If you are considering hiring a designer to create a custom wedding dress, it is important that you not simply hire the first person you find online. Instead, use the following tips to help you find the perfect person to design your wedding dress.
Finding the perfect fit isn’t as hard as you think!
1. Start with your inner circle.
Is someone in your circle of friends or family great with a sewing machine? Does someone you know have a flair for fashion? Having a friend or family member design and make your dress is a fantastic way to both involve that friend in your big day and to get a one-of-a-kind wedding dress (often for the cost of the fabric and not much more).
2. Local is always best.
When you hire someone locally, you’ll be able to go in for fittings in person. If you can’t find a single person with whom you want to work, don’t worry; there are dress makers who will work over email and the phone. You might want to start shopping around for a local person to do alterations if they’re needed though.
3. Ask for references.
Run away from anybody who insists that they know what they’re doing and that you don’t need to see examples of their work (beyond the photos in their portfolio). You want to know what it is like to work with the person as much as you want to be able to see a finished garment with your own eyes.
4. Make sure you hire someone who knows how to make a pattern from scratch.
Just because someone is great at working with an existing pattern doesn’t mean they have the skills and knowledge to build a pattern based on your specifications. You need someone with that skill if you want a dress that is really one of a kind and not something that was found in a book or online.
5. Pay attention to the details of garments made by your potential designer.
Look at the seams and edging to see how well the garments are constructed. Anything can look great from far away. You want something that looks great close up, too.
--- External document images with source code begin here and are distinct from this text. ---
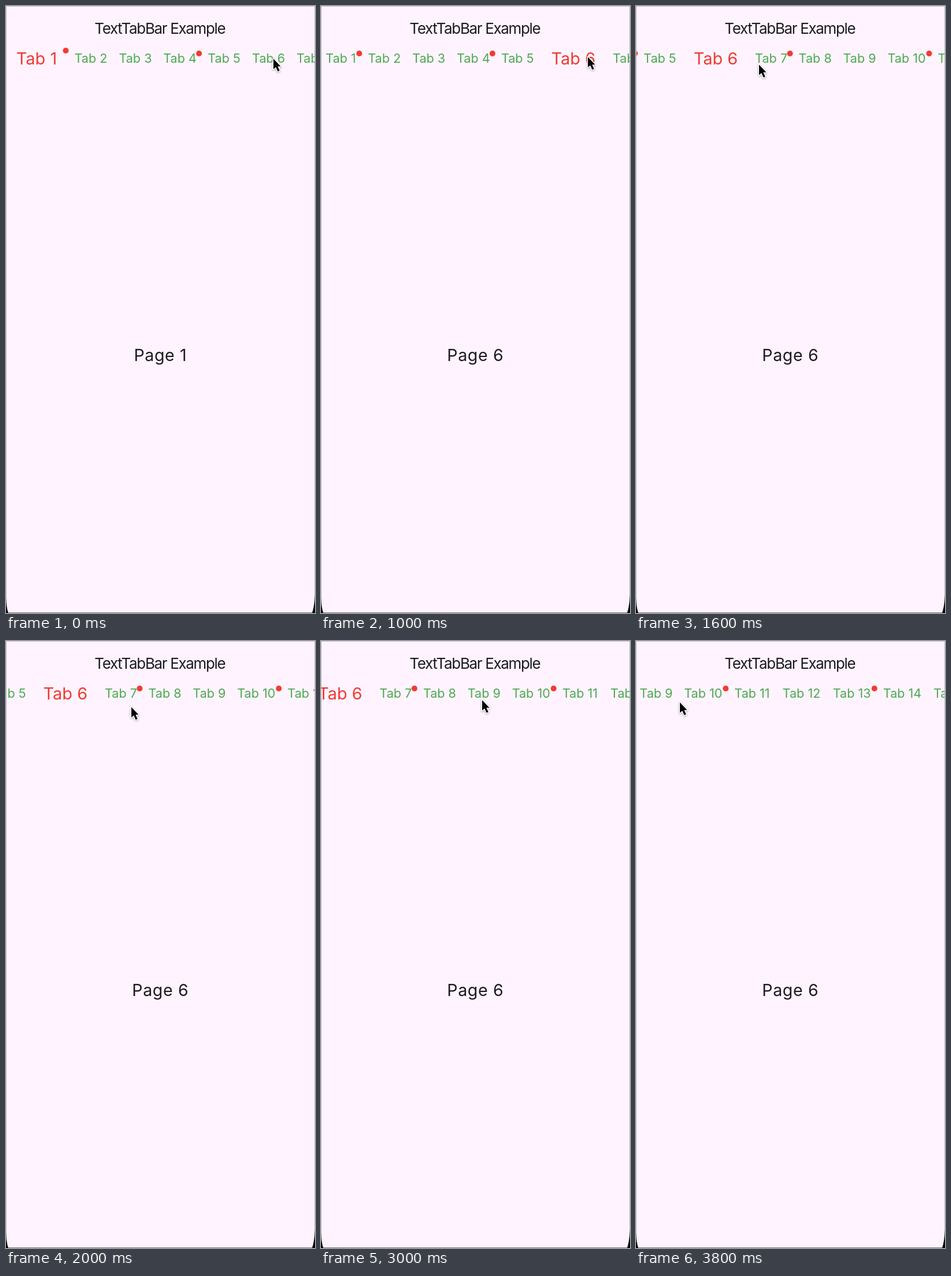
Write an HTML page that moves like this. It is 535 px wide and 1048 px high and loops after 4300 ms.

```html
<!DOCTYPE html>
<html lang="en">
<head>
<meta charset="utf-8">
<title>TextTabBar Example</title>
<style>
  html, body { margin: 0; width: 100%; height: 100%; overflow: hidden; background: #fef3fe; }
  svg { display: block; width: 535px; height: 1048px; }
  text { font-family: Inter, "Open Sans", sans-serif; fill: #1d1b20; }
  .title, .page { text-anchor: middle; }
  .title { font-size: 26px; letter-spacing: -1.36px; }
  .page { font-size: 28.6px; letter-spacing: .6px; }
  #cursor { filter: drop-shadow(0 1.5px 1.5px rgba(0, 0, 0, .35)); }
</style>
</head>
<body>
<svg viewBox="0 0 535 1048">
  <rect width="535" height="1048" fill="#fef3fe"/>
  <text class="title" x="266.3" y="47.6">TextTabBar Example</text>
  <g id="pages">
    <text class="page" x="267.3" y="613">Page 1</text>
    <text class="page" x="802.3" y="613">Page 6</text>
  </g>
  <g id="tabs"></g>
  <g fill="none" stroke="#c4bcc5">
    <path d="M.5 1030V.5H534.5V1030"/>
    <path d="M3 1047.5H532" stroke="#777278"/>
  </g>
  <path d="M0 1021Q.5 1038 4 1048H0ZM535 1016Q534 1037 530 1048H535Z"/>
  <g id="cursor">
    <path d="M0 0V18L4.2 14.4L7.6 22L10.8 20.6L7.4 13.2H12.6Z"
      stroke="#fff" stroke-width="3" stroke-linejoin="round" paint-order="stroke"/>
  </g>
</svg>
<script>
const LOOP = 4300, STEP = 100;
const GREEN = [76, 170, 81], RED = [238, 59, 51];
const ROW_X = -1.3, ROW_Y = 90.2, FONT_SIZE = 21.6;
const NARROW_DIGIT = { 1: 3.8, 7: 1.4 };

// Pointer tip at the turning points of its path: time, x, y
const POINTER = [
  [0, 463, 91], [1000, 462, 88], [1400, 211, 95], [2000, 217, 114],
  [2400, 372, 101], [2700, 372, 101], [3000, 279, 102], [3400, 118, 106], [3800, 76, 106]
];

const mix = (a, b, p) => a + (b - a) * p;
const progress = (t, start, duration) => Math.min(1, Math.max(0, (t - start) / duration));
// Speeds up by the power of attack, then coasts to rest by the power of decay
const fling = (p, attack, decay) => 1 - (1 - p ** attack) ** decay;

function scrollAt(t) {
  return 334 * fling(progress(t, 1000, 1000), 1.5, 3.6)
       + 317 * fling(progress(t, 2700, 1100), 1.9, 2.8);
}

function pointerAt(t) {
  const i = POINTER.findIndex(point => point[0] > t);
  if (i < 0) return POINTER[POINTER.length - 1].slice(1);
  const [from, x, y] = POINTER[i - 1], [to, nextX, nextY] = POINTER[i];
  const p = progress(t, from, to - from);
  return [mix(x, nextX, p), mix(y, nextY, p)];
}

function add(parent, tag) {
  return parent.appendChild(document.createElementNS('http://www.w3.org/2000/svg', tag));
}

function set(node, attrs) {
  for (const key in attrs) node.setAttribute(key, attrs[key]);
}

const [pages, row, cursor] = ['pages', 'tabs', 'cursor'].map(id => document.getElementById(id));

const tabs = Array.from({ length: 16 }, (_, i) => {
  const n = i + 1;
  const label = add(row, 'text');
  label.textContent = 'Tab ' + n;
  const dot = n % 3 === 1 ? add(row, 'circle') : null;
  if (dot) set(dot, { r: 5, fill: '#f23a32' });
  const width = 76.9 + (n > 9 ? 10.2 : 0) - (NARROW_DIGIT[n % 10] || 0);
  return { n, label, dot, width };
});

function placeTab({ label, dot, width }, x, focus) {
  const size = FONT_SIZE * mix(1, 1.34, focus);
  const right = x + width * mix(1, 1.51, focus);
  const color = GREEN.map((c, i) => Math.round(mix(c, RED[i], focus)));
  set(label, { x: x + mix(9.4, 19.1, focus), y: ROW_Y + size * 0.3635 });
  label.style.fontSize = size + 'px';
  label.style.fill = `rgb(${color})`;
  if (dot) set(dot, { cx: right - 5.6, cy: mix(82, 77, focus) });
  return right;
}

function draw(t) {
  const change = fling(progress(t, 270, 400), 1, 2.3);
  let x = ROW_X - scrollAt(t);
  for (const tab of tabs) {
    const focus = tab.n === 1 ? 1 - change : tab.n === 6 ? change : 0;
    x = placeTab(tab, x, focus);
  }
  set(pages, { transform: `translate(${-535 * change} 0)` });
  set(cursor, { transform: `translate(${pointerAt(t)})` });
}

const start = performance.now();
function tick() {
  const t = (performance.now() - start) % LOOP;
  draw(Math.floor(t / STEP) * STEP);
  requestAnimationFrame(tick);
}
tick();
</script>
</body>
</html>
```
These are just five of the things that you need to remember when you’re hiring someone to build your wedding dress from scratch. Did you have your wedding dress custom built? How did you find your designer?